Friends of the Earth said the rise in solar panel installations is "really encouraging", with people motivated by rising energy prices and the falling cost of solar technology.

The latest MCS Data Dashboard data shows 3,618 households in Ceredigion and 5,922 in Powys have solar panels installed on their property by MCS-certified companies as of 9 June.

It means 10.4 per cent of households in Ceredigion and 9.8 per cent in Powys have solar power technology in their homes.

In Gwynedd, the 3,549 households with solar panels mean 6.8 per cent of households in the county are making the most of the technology.

Across the UK, 17,600 solar panel systems were installed on homes in March alone – the highest figure of any month in almost eight years, when there were 25,200 in December 2015.

In the early 2010s, the electricity generated by domestic solar panels could be sold back to the national grid for a generous profit.

This feed-in tariff was cut at the end of 2015 and was closed to new customers in March 2019. As a result, barring a spike in March that year, installation numbers have been significantly reduced ever since December 2015 until this year.

Mike Childs, head of science, policy and research at Friends of the Earth, said the increase in solar panel installations is down to soaring energy prices, lower installation costs and a "growing awareness about climate breakdown".

But Mr Childs added the pace of switching to clean energy is too slow and called on the government to further encourage people to invest in green sources, such as solar power.

"Installing solar panels is an opportunity extended only to those who can front the costs, with many millions who simply can’t afford that kind of investment," he said.

"There are so many solutions that can make how we power and heat our homes greener. The Government must make it easier for people to access insulation, heat pumps and solar which are all a win for the planet as much as they are for reducing energy costs."

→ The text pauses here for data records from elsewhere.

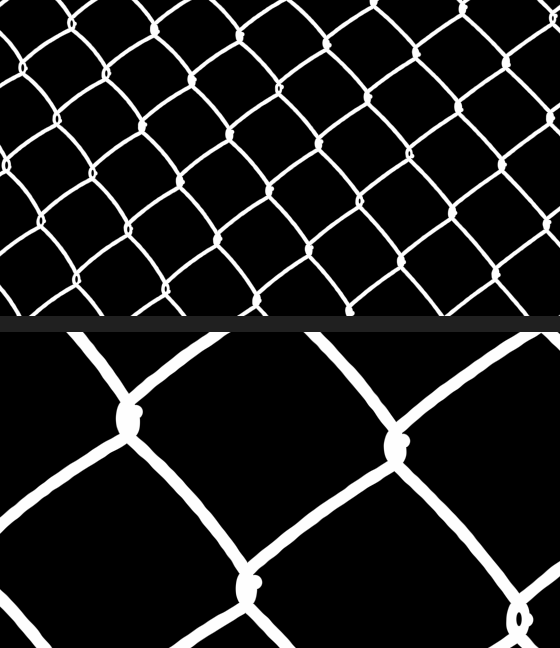
Top, the full canvas; bottom, a detail of the centre.
Write a Shadertoy shader that draws this pattern.

```glsl
// Chain-link fence in white on black, seen at a slight slant.
// A quadratic map bends a square lattice into the fence; each lattice point
// draws a twisted knot and two bowed wires that run to its neighbours.

#define WIRE_HALF 0.0064               // half the wire width, in canvas heights
#define WIRE_BOW 0.0095                // sideways bow of a wire at the left edge
#define KNOT_SIZE vec2(0.0122, 0.0215) // half axes of a knot
#define KNOT_REACH 0.0175              // wires join this far above or below a knot
#define JITTER 0.0022                  // scatter of the knots
#define ROUGHNESS 0.0011               // unevenness of the wire edges
#define HOLE_CHANCE 0.16               // share of open knots away from the left
#define WIRE_COLOR vec3(0.995)
#define BACK_COLOR vec3(0.0)

const vec2 CENTER = vec2(0.8495, 0.3958);
const vec2 STEP_I = vec2(0.1250, -0.1829), STEP_J = vec2(0.1597, 0.1516);
const vec2 BEND_II = vec2(0.0016, -0.0042);
const vec2 BEND_JJ = vec2(-0.0016, -0.0019);
const vec2 BEND_IJ = vec2(0.0028, 0.0046);

float hash(vec2 p) {
    return fract(sin(dot(p, vec2(127.1, 311.7))) * 43758.5453);
}

float noise(vec2 p) {
    vec2 c = floor(p), f = fract(p);
    f = f * f * (3.0 - 2.0 * f);
    return mix(mix(hash(c), hash(c + vec2(1, 0)), f.x),
               mix(hash(c + vec2(0, 1)), hash(c + vec2(1, 1)), f.x), f.y);
}

// Lattice coordinates to canvas position
vec2 latticeToCanvas(vec2 q) {
    return CENTER + STEP_I * q.x + STEP_J * q.y
         + BEND_II * q.x * q.x + BEND_JJ * q.y * q.y + BEND_IJ * q.x * q.y;
}

// Inverse of the map above, by Newton steps
vec2 canvasToLattice(vec2 p) {
    vec2 q = inverse(mat2(STEP_I, STEP_J)) * (p - CENTER);
    for (int n = 0; n < 4; n++) {
        mat2 slope = mat2(STEP_I + 2.0 * BEND_II * q.x + BEND_IJ * q.y,
                          STEP_J + 2.0 * BEND_JJ * q.y + BEND_IJ * q.x);
        q -= inverse(slope) * (latticeToCanvas(q) - p);
    }
    return q;
}

vec2 knotCenter(vec2 id) {
    vec2 scatter = vec2(hash(id + 3.1), hash(id + 8.7)) - 0.5;
    return latticeToCanvas(id) + JITTER * scatter;
}

float ellipse(vec2 p, vec2 axes) {
    float k = length(p / axes);
    return k * (k - 1.0) / max(length(p / (axes * axes)), 1e-4);
}

// Distance to the centre line of a wire bowed towards its left side
float bowedLine(vec2 p, vec2 a, vec2 b, float bow) {
    vec2 ab = b - a;
    float t = clamp(dot(p - a, ab) / dot(ab, ab), 0.0, 1.0);
    vec2 side = normalize(vec2(-ab.y, ab.x));
    return length(p - a - ab * t - side * bow * 4.0 * t * (1.0 - t));
}

float knot(vec2 p, vec2 id, float leftness) {
    float tilt = 0.35 * (hash(id + 5.3) - 0.5);
    p = mat2(cos(tilt), sin(tilt), -sin(tilt), cos(tilt)) * p;
    vec2 axes = KNOT_SIZE * (0.92 + 0.16 * hash(id)) * (1.0 + 0.15 * leftness);
    float d = ellipse(p, axes);

    // Stub of the twist, at a random height on the right
    vec2 stub = vec2(0.009, 0.016 * (hash(id + 1.9) - 0.5));
    return min(d, length(p - stub) - 0.0075);
}

// Dark slit between the two wires of an open knot
float knotHole(vec2 p, vec2 id, float leftness) {
    float open = step(1.0 - HOLE_CHANCE - 1.4 * leftness, hash(id + 6.2));
    vec2 axes = vec2(0.0035, 0.009) * (0.8 + 0.5 * leftness);
    return mix(1.0, ellipse(p - vec2(0.001, 0.0), axes), open);
}

void mainImage(out vec4 fragColor, in vec2 fragCoord) {
    vec2 p = fragCoord / iResolution.y;
    float pixel = 1.0 / iResolution.y;
    vec2 nearest = round(canvasToLattice(p));
    vec2 reach = vec2(0.0, KNOT_REACH);
    float wires = 1.0, hole = 1.0;

    for (int j = -1; j <= 1; j++)
    for (int i = -1; i <= 1; i++) {
        vec2 id = nearest + vec2(i, j);
        vec2 center = knotCenter(id);
        float leftness = clamp(1.0 - center.x / 0.7, 0.0, 1.0);
        float bow = WIRE_BOW * clamp(1.05 - 0.5 * center.x, 0.15, 1.0);

        // One wire falls to the right, the other climbs to the right
        float falling = bowedLine(p, center - reach, knotCenter(id + vec2(1, 0)) + reach, bow);
        float rising = bowedLine(p, center + reach, knotCenter(id + vec2(0, 1)) - reach, bow * 0.8);
        wires = min(wires, min(falling, rising) - WIRE_HALF);
        wires = min(wires, knot(p - center, id, leftness));
        hole = min(hole, knotHole(p - center, id, leftness));
    }

    // Rough edges, then cut the open knots
    wires += ROUGHNESS * (noise(p * 110.0) - 0.5);
    float d = max(wires, -hole);
    float cover = 1.0 - smoothstep(-0.8 * pixel, 0.8 * pixel, d);
    fragColor = vec4(mix(BACK_COLOR, WIRE_COLOR, cover), 1.0);
}
```
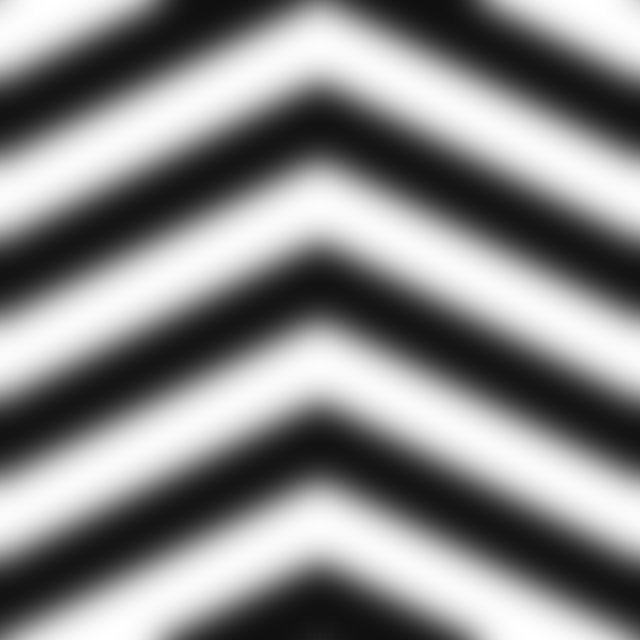
A Shadertoy shader for this pattern:

```glsl
// Soft-focus black and white chevron stripes rising to a central peak.

const float STRIPE_REPEATS = 4.0;   // light and dark pairs down the canvas
const float CHEVRON_REPEATS = 1.0;  // peaks across the canvas
const float CHEVRON_DROP = 0.25;    // fall from peak to valley
const float BLUR_SIGMA = 0.0255;    // softness in canvas units
const float BLUR_REACH = 2.5;       // kernel radius in sigmas
const int BLUR_TAPS = 7;            // samples on each side of the centre
const float EDGE_SOFTNESS = 0.04;   // stripe edge half width, in repeats
const vec3 DARK_COLOR = vec3(0.06);
const vec3 LIGHT_COLOR = vec3(1.0);

// Light coverage of the stripes: 0 is dark, 1 is light.
float chevronStripes(vec2 uv) {
    float fromPeak = 2.0 * abs(fract(uv.x * CHEVRON_REPEATS) - 0.5);
    float depth = 1.0 - uv.y - CHEVRON_DROP * fromPeak;
    float edgeDistance = abs(fract(depth * STRIPE_REPEATS - 0.25) - 0.5) - 0.25;
    return smoothstep(-EDGE_SOFTNESS, EDGE_SOFTNESS, edgeDistance);
}

// Gaussian blur that repeats the border values outside the canvas.
float blurredStripes(vec2 uv) {
    float total = 0.0;
    float weightSum = 0.0;
    for (int j = -BLUR_TAPS; j <= BLUR_TAPS; j++) {
        for (int i = -BLUR_TAPS; i <= BLUR_TAPS; i++) {
            vec2 offset = vec2(i, j) * BLUR_REACH / float(BLUR_TAPS);
            float weight = exp(-0.5 * dot(offset, offset));
            vec2 samplePos = clamp(uv + offset * BLUR_SIGMA, 0.0, 1.0);
            total += weight * chevronStripes(samplePos);
            weightSum += weight;
        }
    }
    return total / weightSum;
}

void mainImage(out vec4 fragColor, in vec2 fragCoord) {
    vec2 uv = fragCoord / iResolution.xy;
    fragColor = vec4(mix(DARK_COLOR, LIGHT_COLOR, blurredStripes(uv)), 1.0);
}
```
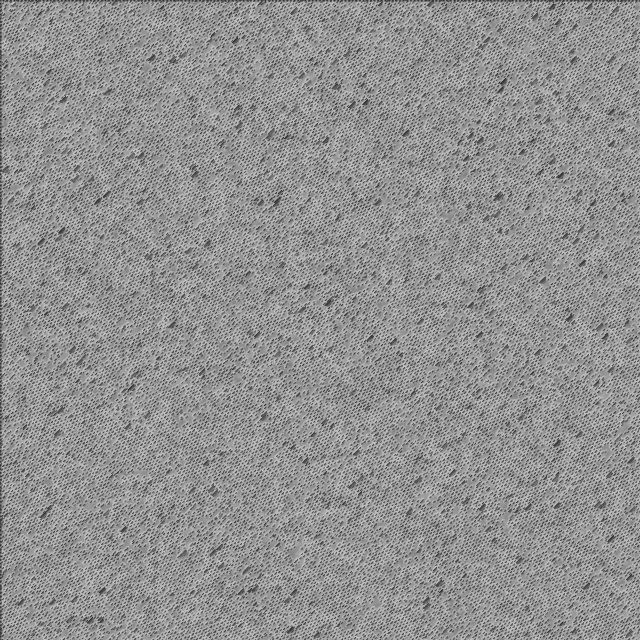
This texture is drawn by a WebGL 1 fragment shader. Its source:

```glsl
precision highp float;
// Fine embossed grey grain: small dark pits sit on a staggered diagonal lattice
// with rows running down right, each with a pale lip on its upper-left side.
// Rare larger triangular pits and uneven spacing break up the regular rows.

uniform vec2 u_resolution;

const vec2 PITS_ACROSS = vec2(176.0, 205.0);  // along scarps, downhill
const float BASE_TONE = 0.575;
const float PIT_DEPTH = 0.36;
const float RIM_GAIN = 0.15;
const float MOTTLE_GAIN = 0.13;
const float CLUSTER_GAIN = 0.05;
const float DARKEST = 0.2;
const float LIGHTEST = 0.75;
const float BORDER_WIDTH = 0.0025;

float hash(vec2 p, float seed) {
  vec3 q = fract(vec3(p.xyx) * 0.1031 + seed * 0.137);
  q += dot(q, q.yzx + 33.33);
  return fract((q.x + q.y) * q.z);
}

float valueNoise(vec2 p, float seed) {
  vec2 i = floor(p);
  vec2 f = fract(p);
  f = f * f * (3.0 - 2.0 * f);
  float low = mix(hash(i, seed), hash(i + vec2(1.0, 0.0), seed), f.x);
  float high = mix(hash(i + vec2(0.0, 1.0), seed), hash(i + 1.0, seed), f.x);
  return mix(low, high, f.y);
}

// x runs along the scarp (up right), y runs downhill (down right).
vec2 toDiagonal(vec2 p) {
  return vec2(p.x + p.y, p.x - p.y) * 0.70711;
}

// Dark triangular floor: sharp at d.y = 0, fading and narrowing downhill.
float pitFloor(vec2 d, float size, float blur) {
  float halfWidth = size * 0.78 - 0.45 * d.y;
  float side = 1.0 - smoothstep(-blur, blur, abs(d.x) - halfWidth);
  float fade = 1.0 - smoothstep(0.0, size * 1.15, d.y);
  return smoothstep(-blur, blur, d.y) * fade * side;
}

// Pale lip just uphill of the scarp, curling round its ends.
float pitRim(vec2 d, float size, float blur) {
  float beyond = max(abs(d.x) - size * 0.4, 0.0);
  float gap = length(vec2(beyond, d.y - 0.1)) - 0.45;
  float ring = 1.0 - smoothstep(0.0, 0.25 + blur, abs(gap));
  return ring * (1.0 - smoothstep(-0.1, 0.4, d.y));
}

// Returns (floor darkness, rim brightness) of the pits around q.
vec2 pitField(vec2 q, float blur) {
  vec2 home = floor(q);
  vec2 field = vec2(0.0);
  for (int j = -2; j <= 2; j++) {
    for (int i = -2; i <= 2; i++) {
      vec2 cell = home + vec2(float(i), float(j));
      float disorder = valueNoise(cell * 0.3, 1.0);
      float present = step(hash(cell, 2.0), 1.1 - 0.5 * disorder);
      vec2 jitter = vec2(hash(cell, 3.0), hash(cell, 4.0)) - 0.5;
      float stagger = 0.5 * mod(cell.x, 2.0) - 0.25;
      vec2 center = cell + 0.5 + vec2(0.0, stagger) + 0.8 * disorder * jitter;
      float size = mix(0.42, 0.66, hash(cell, 5.0));
      float rare = hash(cell, 6.0);
      size += 0.45 * step(0.965, rare) + 0.6 * step(0.994, rare);
      float depth = present * mix(0.65, 1.0, hash(cell, 7.0));
      vec2 d = q - center;
      vec2 pit = vec2(pitFloor(d, size, blur), pitRim(d, size, blur));
      field = max(field, depth * pit);
    }
  }
  return field;
}

// Dotted dark line along the left and top borders.
float borderDots(vec2 p, float pixel) {
  float inset = min(p.x, 1.0 - p.y);
  float along = p.x < 1.0 - p.y ? p.y : p.x;
  float line = 1.0 - smoothstep(-pixel, pixel, inset - BORDER_WIDTH);
  return line * (0.6 + 0.4 * cos(along * PITS_ACROSS.x * 6.28319));
}

void main() {
  float side = min(u_resolution.x, u_resolution.y);
  vec2 p = gl_FragCoord.xy / side;
  float pixel = 1.0 / side;
  vec2 q = toDiagonal(p) * PITS_ACROSS;
  float blur = 0.45 * PITS_ACROSS.x * pixel;

  vec2 pits = pitField(q, blur);
  float mottle = valueNoise(q * 0.9, 8.0) - 0.5;
  float cluster = valueNoise(p * 55.0, 9.0) - 0.5;

  float tone = BASE_TONE + MOTTLE_GAIN * mottle + CLUSTER_GAIN * cluster;
  tone += RIM_GAIN * pits.y * (1.0 - pits.x);
  tone -= PIT_DEPTH * pits.x;
  tone = mix(tone, DARKEST, borderDots(p / (u_resolution / side), pixel));
  gl_FragColor = vec4(vec3(clamp(tone, DARKEST, LIGHTEST)), 1.0);
}
```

The Department for Energy Security and Net Zero said solar power is "a key part of our plans to power up Britain, helping to deliver cheaper, cleaner and more secure homegrown energy".

A spokesperson said the government is working to connect projects to the grid faster. They added nearly all of the UK's solar capacity has been installed since 2010.

Current targets would see the UK produce 70 gigawatts of solar capacity by 2035.